The etiology and pathogenesis of most types of inflammatory arthritis remain speculative. The role of the adaptive immune system in inflammatory arthritis has been extensively studied. Recently, the innate immune system has been recognized as a possible critical component to initiating or sustaining chronic inflammatory arthritis. The innate immune system is activated by pattern recognition receptors, including NOD- like receptors (NLR) and Toll-like receptors (TLR). This application focuses on one NLR, nucleotide oligomerization domain-2 (NOD2). NOD2 is an intracellular molecule that detects muramyl dipeptide (MDP), a breakdown product of bacterial cell walls, and activates host defenses. NOD2 also plays a critical regulatory role in the control of immune homeostasis. This is known because mutations in NOD2 cause Blau syndrome (a disease characterized by inflammatory arthritis, and inflammation in the skin and uveal track of the eye), and are associated with Crohn's disease, atopic disorders (allergy, asthma and eczema), and possibly colorectal cancer. NOD2 is also expressed in atheroma lesions of patients with coronary artery disease. During the current period of Merit Review funding the principal investigator (PI) identified a novel protein-protein interaction between NOD2 and OAS2, a protein involved in the innate immune response to viruses. This proposal describes studies to follow-up on this observation. Also during the current funding period, using a model of arthritis triggered by an adaptive immune response to proteoglycan aggrecan, the PI found arthritis was worsened when NOD2 was activated by MDP. Studies in this proposal will continue to explore the role of NOD2 in the control of immune homeostasis and inflammatory arthritis. The following experiments are proposed. 1) The nature of the interaction between NOD2-OAS2 will be investigated using biochemical approaches. The ability of each protein to influence the activity of the other in innate immune functions will be investigated. 2) Using normal and NOD2 knockout mice, analyze inflammatory arthritis triggered by intra-articular injection of peptidoglycan from cell walls of Gram positive bacteria, b) zymosan and c) double stranded viral RNA and d) by systemic administration of live Group B streptococci. The role of NOD2 in influencing several parameters of inflammation will be evaluated. The course of arthritis when NOD2 is intentionally activated by intra-articular MDP will be characterized as will the specificity of suppression following NOD2 activation by systemic administration of MDP. Potential Impact on Veterans Health Care: Chronic inflammatory conditions causing arthritis, uveitis, dermatitis, inflammatory bowel disease, asthma and coronary artery lesions represent a significant health issue for veterans. Genetic studies have shown that NOD2 is critical to controlling chronic inflammation in multiple organs. Understanding how NOD2 controls the development of inflammation leading to tissue injury and pathology will have broad implications for the health of veterans.

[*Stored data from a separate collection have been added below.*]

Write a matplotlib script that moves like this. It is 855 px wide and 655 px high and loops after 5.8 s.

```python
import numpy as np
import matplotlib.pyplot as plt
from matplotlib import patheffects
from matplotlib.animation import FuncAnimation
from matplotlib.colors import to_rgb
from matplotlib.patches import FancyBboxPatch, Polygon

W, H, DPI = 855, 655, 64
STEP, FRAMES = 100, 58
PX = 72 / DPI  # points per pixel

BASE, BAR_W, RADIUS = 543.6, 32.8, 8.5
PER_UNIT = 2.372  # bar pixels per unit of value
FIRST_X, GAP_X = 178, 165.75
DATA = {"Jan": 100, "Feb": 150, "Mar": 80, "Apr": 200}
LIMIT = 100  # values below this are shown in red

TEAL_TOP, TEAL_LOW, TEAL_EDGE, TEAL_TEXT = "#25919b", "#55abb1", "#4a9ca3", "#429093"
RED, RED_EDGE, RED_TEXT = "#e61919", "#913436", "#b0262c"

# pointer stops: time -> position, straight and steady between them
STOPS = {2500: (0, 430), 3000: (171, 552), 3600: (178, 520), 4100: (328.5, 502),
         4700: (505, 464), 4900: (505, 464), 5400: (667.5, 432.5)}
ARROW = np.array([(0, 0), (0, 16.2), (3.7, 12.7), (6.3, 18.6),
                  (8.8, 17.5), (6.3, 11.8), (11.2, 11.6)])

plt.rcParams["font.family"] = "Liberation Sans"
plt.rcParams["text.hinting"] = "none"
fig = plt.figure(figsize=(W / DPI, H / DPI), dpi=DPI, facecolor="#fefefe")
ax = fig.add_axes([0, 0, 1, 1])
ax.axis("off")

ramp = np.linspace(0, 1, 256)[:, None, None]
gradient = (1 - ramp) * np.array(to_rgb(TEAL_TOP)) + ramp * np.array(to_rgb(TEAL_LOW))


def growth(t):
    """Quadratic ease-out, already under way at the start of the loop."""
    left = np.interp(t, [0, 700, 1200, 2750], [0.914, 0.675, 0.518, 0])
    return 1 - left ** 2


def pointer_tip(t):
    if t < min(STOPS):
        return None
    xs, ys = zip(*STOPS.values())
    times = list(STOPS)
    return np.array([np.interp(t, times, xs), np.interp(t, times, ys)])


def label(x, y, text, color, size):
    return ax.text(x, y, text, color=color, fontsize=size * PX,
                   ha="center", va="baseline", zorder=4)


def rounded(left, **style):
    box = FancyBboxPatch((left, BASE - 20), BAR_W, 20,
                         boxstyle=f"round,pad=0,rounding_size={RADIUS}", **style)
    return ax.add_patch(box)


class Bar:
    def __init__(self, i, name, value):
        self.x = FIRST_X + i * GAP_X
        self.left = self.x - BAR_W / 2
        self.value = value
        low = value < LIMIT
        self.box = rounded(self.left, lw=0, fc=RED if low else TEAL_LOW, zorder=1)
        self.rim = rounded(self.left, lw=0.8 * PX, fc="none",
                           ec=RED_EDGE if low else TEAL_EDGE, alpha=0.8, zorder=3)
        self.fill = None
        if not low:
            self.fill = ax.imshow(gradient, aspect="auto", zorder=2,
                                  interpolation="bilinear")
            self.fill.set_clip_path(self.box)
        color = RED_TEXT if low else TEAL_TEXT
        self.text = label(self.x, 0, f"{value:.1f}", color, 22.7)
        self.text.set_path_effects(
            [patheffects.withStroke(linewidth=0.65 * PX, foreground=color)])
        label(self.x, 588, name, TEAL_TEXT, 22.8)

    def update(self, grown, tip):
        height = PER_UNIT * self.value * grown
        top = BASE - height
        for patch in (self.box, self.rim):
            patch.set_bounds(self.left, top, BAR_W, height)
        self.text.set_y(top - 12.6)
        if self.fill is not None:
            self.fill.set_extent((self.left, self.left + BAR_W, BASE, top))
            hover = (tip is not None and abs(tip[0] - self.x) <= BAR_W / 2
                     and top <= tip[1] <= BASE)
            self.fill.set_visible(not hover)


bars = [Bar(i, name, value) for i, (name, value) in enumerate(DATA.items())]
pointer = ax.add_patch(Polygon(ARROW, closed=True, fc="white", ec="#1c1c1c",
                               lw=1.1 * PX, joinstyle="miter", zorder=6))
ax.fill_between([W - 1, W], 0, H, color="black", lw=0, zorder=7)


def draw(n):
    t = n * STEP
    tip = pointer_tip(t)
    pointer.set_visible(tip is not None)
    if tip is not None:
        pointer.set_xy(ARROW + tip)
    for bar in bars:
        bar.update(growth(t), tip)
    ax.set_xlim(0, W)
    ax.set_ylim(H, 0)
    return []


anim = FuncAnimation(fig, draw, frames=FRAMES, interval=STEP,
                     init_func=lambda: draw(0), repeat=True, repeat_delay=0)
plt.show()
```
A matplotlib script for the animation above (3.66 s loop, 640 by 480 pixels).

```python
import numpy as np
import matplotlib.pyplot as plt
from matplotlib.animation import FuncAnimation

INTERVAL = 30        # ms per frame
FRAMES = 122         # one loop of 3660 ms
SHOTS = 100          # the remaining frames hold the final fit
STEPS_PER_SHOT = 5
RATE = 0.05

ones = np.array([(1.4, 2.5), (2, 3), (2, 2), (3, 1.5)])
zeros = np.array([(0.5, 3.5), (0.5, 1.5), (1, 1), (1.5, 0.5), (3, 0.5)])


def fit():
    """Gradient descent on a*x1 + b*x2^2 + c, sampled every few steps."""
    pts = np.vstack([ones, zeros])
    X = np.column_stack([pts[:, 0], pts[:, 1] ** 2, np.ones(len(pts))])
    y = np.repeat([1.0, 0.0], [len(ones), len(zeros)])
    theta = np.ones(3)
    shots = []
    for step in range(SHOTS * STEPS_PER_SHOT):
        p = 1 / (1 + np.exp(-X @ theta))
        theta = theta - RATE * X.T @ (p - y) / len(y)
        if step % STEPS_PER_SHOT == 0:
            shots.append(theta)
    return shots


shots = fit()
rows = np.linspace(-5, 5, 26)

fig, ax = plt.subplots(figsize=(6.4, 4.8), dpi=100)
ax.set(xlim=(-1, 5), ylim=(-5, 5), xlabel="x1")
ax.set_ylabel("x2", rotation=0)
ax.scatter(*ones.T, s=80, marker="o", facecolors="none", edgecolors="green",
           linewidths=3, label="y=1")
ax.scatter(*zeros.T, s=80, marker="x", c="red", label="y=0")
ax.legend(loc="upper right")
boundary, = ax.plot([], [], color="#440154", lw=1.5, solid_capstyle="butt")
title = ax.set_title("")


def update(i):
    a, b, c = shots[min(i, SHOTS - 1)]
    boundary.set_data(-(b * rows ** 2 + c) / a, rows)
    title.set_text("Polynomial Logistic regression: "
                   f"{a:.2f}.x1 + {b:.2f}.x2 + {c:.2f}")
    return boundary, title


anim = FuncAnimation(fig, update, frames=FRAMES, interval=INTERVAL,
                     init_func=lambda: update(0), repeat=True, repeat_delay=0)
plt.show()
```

Public Health Relevance

Chronic inflammatory conditions causing arthritis, uveitis, dermatitis, inflammatory bowel disease, asthma and coronary artery lesions represent a significant health issue for veterans. Genetic studies have shown that NOD2 is critical to controlling chronic inflammation in multiple organs. Understanding how NOD2 controls the development of inflammation leading to tissue injury and pathology will have broad implications for the health of veterans.

Agency
National Institute of Health (NIH)
Institute
Veterans Affairs (VA)
Type
Non-HHS Research Projects (I01)
Project #
5I01BX000229-04
Application #
8258632
Study Section
Immunology A (IMMA)
Project Start
2009-04-01
Project End
2013-03-31
Budget Start
2012-04-01
Budget End
2013-03-31
Support Year
4
Fiscal Year
2012
Total Cost
Indirect Cost
Name
Portland VA Medical Center
Department
Type
DUNS #
089461255
City
Portland
State
OR
Country
United States
Zip Code
97239